[Work to be completed]:
Set down exactly the lines below between the line holding "block; width: 624px;" and the line holding "with cream, red", inclusive; no other line belongs in the answer.

[Supplied data]:
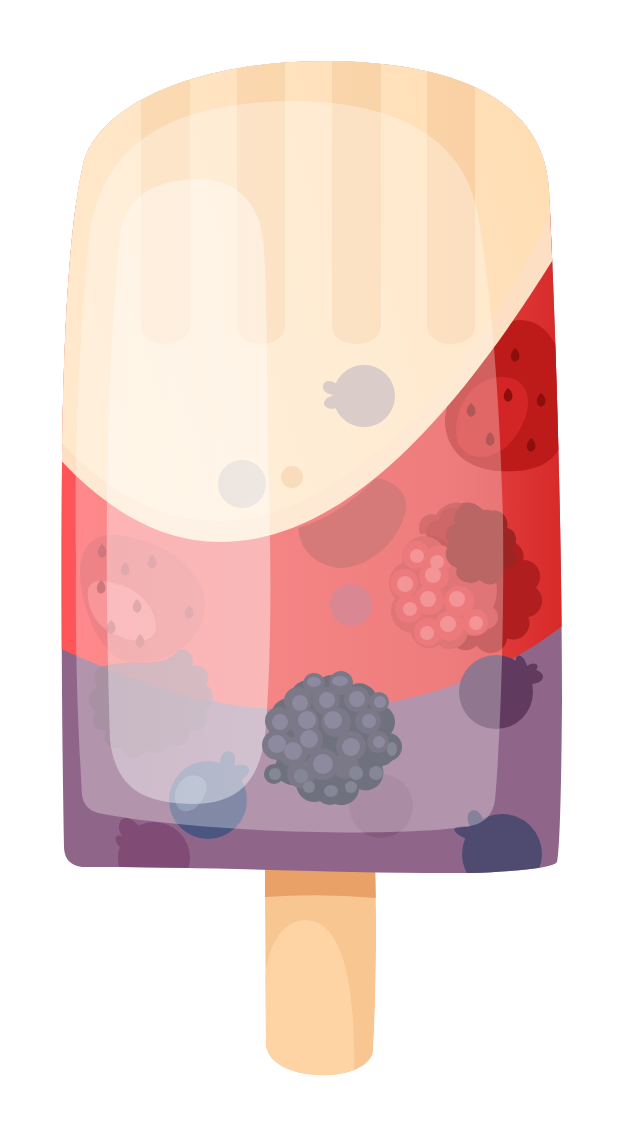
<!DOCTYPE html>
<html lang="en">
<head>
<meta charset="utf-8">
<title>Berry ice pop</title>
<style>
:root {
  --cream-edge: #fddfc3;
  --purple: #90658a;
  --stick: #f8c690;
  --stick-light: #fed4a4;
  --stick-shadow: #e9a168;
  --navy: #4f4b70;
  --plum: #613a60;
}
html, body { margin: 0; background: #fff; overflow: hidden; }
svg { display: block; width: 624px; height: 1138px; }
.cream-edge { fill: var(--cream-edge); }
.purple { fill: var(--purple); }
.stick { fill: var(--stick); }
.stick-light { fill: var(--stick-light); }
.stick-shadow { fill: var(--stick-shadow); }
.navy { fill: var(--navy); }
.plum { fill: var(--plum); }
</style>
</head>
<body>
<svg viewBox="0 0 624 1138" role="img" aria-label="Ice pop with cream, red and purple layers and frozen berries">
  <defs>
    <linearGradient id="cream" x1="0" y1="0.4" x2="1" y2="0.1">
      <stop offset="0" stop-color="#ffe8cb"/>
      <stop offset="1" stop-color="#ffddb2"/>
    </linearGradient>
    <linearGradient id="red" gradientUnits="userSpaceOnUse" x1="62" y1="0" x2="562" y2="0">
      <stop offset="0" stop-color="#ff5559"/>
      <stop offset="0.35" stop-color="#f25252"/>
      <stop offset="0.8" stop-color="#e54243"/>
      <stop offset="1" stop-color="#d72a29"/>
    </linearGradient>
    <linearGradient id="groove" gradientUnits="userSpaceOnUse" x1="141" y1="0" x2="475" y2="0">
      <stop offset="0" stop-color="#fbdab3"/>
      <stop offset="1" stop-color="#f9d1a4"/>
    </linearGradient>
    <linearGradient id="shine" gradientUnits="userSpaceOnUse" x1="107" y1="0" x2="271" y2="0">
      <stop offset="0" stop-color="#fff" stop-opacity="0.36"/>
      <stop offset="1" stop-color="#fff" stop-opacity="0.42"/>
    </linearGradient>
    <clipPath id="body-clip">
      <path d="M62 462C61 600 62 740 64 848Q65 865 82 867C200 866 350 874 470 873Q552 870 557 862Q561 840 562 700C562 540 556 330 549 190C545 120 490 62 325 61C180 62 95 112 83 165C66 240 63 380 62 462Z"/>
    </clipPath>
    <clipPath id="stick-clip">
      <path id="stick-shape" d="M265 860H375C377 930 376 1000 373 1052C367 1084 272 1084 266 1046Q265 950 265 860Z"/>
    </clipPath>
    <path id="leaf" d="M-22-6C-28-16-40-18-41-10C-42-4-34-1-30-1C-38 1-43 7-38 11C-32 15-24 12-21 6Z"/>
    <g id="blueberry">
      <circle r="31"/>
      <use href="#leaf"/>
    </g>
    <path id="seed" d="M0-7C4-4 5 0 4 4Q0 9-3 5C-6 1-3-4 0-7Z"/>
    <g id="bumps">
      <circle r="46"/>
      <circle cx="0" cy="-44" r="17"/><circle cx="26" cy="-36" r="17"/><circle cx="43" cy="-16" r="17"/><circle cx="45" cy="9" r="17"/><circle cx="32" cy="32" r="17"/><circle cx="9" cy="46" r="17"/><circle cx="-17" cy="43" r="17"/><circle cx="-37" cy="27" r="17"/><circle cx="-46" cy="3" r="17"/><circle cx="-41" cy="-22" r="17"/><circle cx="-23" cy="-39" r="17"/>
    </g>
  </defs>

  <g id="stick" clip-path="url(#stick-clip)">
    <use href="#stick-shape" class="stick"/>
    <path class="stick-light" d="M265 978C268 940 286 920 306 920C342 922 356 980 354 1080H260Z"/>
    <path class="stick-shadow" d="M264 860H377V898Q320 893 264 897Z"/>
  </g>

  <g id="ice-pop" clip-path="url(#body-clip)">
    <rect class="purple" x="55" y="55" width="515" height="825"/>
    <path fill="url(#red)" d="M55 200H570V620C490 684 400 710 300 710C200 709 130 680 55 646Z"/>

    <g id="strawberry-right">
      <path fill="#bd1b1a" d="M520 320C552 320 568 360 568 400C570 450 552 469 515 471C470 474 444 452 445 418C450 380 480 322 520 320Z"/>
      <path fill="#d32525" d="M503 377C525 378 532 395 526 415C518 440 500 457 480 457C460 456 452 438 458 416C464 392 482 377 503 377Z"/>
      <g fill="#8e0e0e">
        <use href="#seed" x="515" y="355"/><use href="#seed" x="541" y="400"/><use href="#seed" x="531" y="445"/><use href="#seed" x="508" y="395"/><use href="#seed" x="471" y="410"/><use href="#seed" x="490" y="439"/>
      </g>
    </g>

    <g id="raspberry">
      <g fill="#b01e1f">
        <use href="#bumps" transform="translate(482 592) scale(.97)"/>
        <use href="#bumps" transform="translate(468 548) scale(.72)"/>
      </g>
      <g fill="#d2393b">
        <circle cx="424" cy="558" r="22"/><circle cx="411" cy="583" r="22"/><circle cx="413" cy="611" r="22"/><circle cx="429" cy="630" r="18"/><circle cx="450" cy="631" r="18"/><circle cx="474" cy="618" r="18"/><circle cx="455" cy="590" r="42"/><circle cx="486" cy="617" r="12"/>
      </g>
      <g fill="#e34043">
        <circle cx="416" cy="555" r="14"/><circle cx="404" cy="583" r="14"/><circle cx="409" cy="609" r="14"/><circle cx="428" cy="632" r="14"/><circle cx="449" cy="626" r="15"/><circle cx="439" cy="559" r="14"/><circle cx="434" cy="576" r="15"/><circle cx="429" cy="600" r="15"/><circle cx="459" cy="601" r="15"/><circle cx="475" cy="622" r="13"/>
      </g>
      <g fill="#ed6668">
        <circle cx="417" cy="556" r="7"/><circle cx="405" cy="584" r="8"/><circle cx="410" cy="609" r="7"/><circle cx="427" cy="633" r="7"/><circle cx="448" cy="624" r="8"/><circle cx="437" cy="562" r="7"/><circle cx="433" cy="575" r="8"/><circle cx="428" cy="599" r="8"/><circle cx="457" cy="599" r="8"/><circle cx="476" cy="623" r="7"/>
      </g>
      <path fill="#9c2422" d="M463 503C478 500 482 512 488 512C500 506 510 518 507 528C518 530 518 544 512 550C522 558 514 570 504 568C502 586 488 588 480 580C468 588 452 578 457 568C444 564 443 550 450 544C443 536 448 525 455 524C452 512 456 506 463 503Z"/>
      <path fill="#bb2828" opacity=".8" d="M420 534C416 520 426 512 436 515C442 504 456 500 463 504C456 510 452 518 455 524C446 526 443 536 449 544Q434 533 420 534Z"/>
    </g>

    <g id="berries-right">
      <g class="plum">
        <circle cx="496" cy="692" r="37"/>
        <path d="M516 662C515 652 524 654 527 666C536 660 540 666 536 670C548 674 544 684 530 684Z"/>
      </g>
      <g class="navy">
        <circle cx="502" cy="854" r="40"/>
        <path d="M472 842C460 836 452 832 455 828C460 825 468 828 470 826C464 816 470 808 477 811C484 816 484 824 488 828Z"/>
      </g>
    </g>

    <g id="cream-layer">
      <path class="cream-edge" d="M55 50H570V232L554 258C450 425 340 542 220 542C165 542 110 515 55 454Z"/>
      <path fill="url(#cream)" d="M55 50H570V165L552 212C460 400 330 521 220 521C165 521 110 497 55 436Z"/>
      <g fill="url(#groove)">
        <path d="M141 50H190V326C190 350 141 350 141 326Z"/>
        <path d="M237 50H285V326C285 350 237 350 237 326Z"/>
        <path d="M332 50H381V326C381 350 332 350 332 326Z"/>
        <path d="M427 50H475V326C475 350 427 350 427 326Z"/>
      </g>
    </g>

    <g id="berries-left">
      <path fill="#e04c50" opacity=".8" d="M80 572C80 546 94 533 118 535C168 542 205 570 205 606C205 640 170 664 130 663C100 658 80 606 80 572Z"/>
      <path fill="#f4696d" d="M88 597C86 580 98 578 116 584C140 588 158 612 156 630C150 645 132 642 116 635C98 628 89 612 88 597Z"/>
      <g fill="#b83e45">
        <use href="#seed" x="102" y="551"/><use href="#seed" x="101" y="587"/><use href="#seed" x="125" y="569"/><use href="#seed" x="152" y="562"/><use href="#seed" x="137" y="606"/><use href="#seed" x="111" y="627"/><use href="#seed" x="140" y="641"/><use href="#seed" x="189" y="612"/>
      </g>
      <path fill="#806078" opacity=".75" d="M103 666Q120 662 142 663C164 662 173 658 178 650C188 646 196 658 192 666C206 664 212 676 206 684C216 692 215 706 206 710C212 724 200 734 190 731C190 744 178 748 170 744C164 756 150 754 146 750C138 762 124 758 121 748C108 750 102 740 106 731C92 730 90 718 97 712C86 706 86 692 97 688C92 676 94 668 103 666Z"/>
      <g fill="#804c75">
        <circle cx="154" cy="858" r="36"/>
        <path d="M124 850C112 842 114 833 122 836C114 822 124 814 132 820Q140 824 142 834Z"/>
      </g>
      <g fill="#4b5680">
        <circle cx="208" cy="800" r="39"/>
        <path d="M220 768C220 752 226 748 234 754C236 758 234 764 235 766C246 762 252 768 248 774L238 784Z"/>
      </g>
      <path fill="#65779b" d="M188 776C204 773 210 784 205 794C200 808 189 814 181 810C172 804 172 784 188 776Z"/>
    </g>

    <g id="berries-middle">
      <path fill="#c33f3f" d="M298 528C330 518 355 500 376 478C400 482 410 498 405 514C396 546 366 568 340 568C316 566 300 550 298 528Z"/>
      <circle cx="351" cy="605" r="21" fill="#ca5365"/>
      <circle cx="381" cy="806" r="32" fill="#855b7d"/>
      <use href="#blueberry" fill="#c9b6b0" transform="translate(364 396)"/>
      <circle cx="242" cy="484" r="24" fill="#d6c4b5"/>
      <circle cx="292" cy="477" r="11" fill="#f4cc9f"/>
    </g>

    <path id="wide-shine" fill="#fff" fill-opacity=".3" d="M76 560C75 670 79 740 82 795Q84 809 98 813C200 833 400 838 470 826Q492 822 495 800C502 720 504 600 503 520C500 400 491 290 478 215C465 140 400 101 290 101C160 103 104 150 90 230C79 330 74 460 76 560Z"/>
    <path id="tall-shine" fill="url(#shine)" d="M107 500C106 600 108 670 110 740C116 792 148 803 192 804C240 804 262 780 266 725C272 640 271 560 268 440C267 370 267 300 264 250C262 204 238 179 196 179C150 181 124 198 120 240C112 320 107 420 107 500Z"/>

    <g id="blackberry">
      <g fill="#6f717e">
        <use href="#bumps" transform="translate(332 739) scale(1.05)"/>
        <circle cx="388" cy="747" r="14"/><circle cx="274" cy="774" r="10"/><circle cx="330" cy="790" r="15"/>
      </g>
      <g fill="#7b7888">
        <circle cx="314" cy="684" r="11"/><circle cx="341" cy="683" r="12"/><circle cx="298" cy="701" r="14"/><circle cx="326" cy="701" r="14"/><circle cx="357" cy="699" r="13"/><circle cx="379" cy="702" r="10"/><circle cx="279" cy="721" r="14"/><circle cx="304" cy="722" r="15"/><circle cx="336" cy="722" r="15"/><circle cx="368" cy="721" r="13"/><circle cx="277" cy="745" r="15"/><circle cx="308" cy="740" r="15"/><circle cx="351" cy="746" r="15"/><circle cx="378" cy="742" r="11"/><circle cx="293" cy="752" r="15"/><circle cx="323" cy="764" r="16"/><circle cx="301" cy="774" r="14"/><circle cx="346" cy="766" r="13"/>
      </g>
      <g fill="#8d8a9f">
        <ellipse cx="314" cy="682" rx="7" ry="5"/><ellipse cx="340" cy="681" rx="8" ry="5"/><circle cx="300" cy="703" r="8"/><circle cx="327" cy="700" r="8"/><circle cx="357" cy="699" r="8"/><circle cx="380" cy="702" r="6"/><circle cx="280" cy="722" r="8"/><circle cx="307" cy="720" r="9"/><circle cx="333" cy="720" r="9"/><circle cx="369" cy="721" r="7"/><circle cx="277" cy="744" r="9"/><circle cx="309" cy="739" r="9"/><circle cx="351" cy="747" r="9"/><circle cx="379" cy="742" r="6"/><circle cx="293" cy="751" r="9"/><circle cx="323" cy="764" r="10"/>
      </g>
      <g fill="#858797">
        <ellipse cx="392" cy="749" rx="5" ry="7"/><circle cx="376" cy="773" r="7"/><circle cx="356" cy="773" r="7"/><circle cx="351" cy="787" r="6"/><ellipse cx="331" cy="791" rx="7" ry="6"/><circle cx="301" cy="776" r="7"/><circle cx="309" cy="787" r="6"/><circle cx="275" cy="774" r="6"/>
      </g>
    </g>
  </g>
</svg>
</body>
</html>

[Answer space]:
svg { display: block; width: 624px; height: 1138px; }
.cream-edge { fill: var(--cream-edge); }
.purple { fill: var(--purple); }
.stick { fill: var(--stick); }
.stick-light { fill: var(--stick-light); }
.stick-shadow { fill: var(--stick-shadow); }
.navy { fill: var(--navy); }
.plum { fill: var(--plum); }
</style>
</head>
<body>
<svg viewBox="0 0 624 1138" role="img" aria-label="Ice pop with cream, red and purple layers and frozen berries">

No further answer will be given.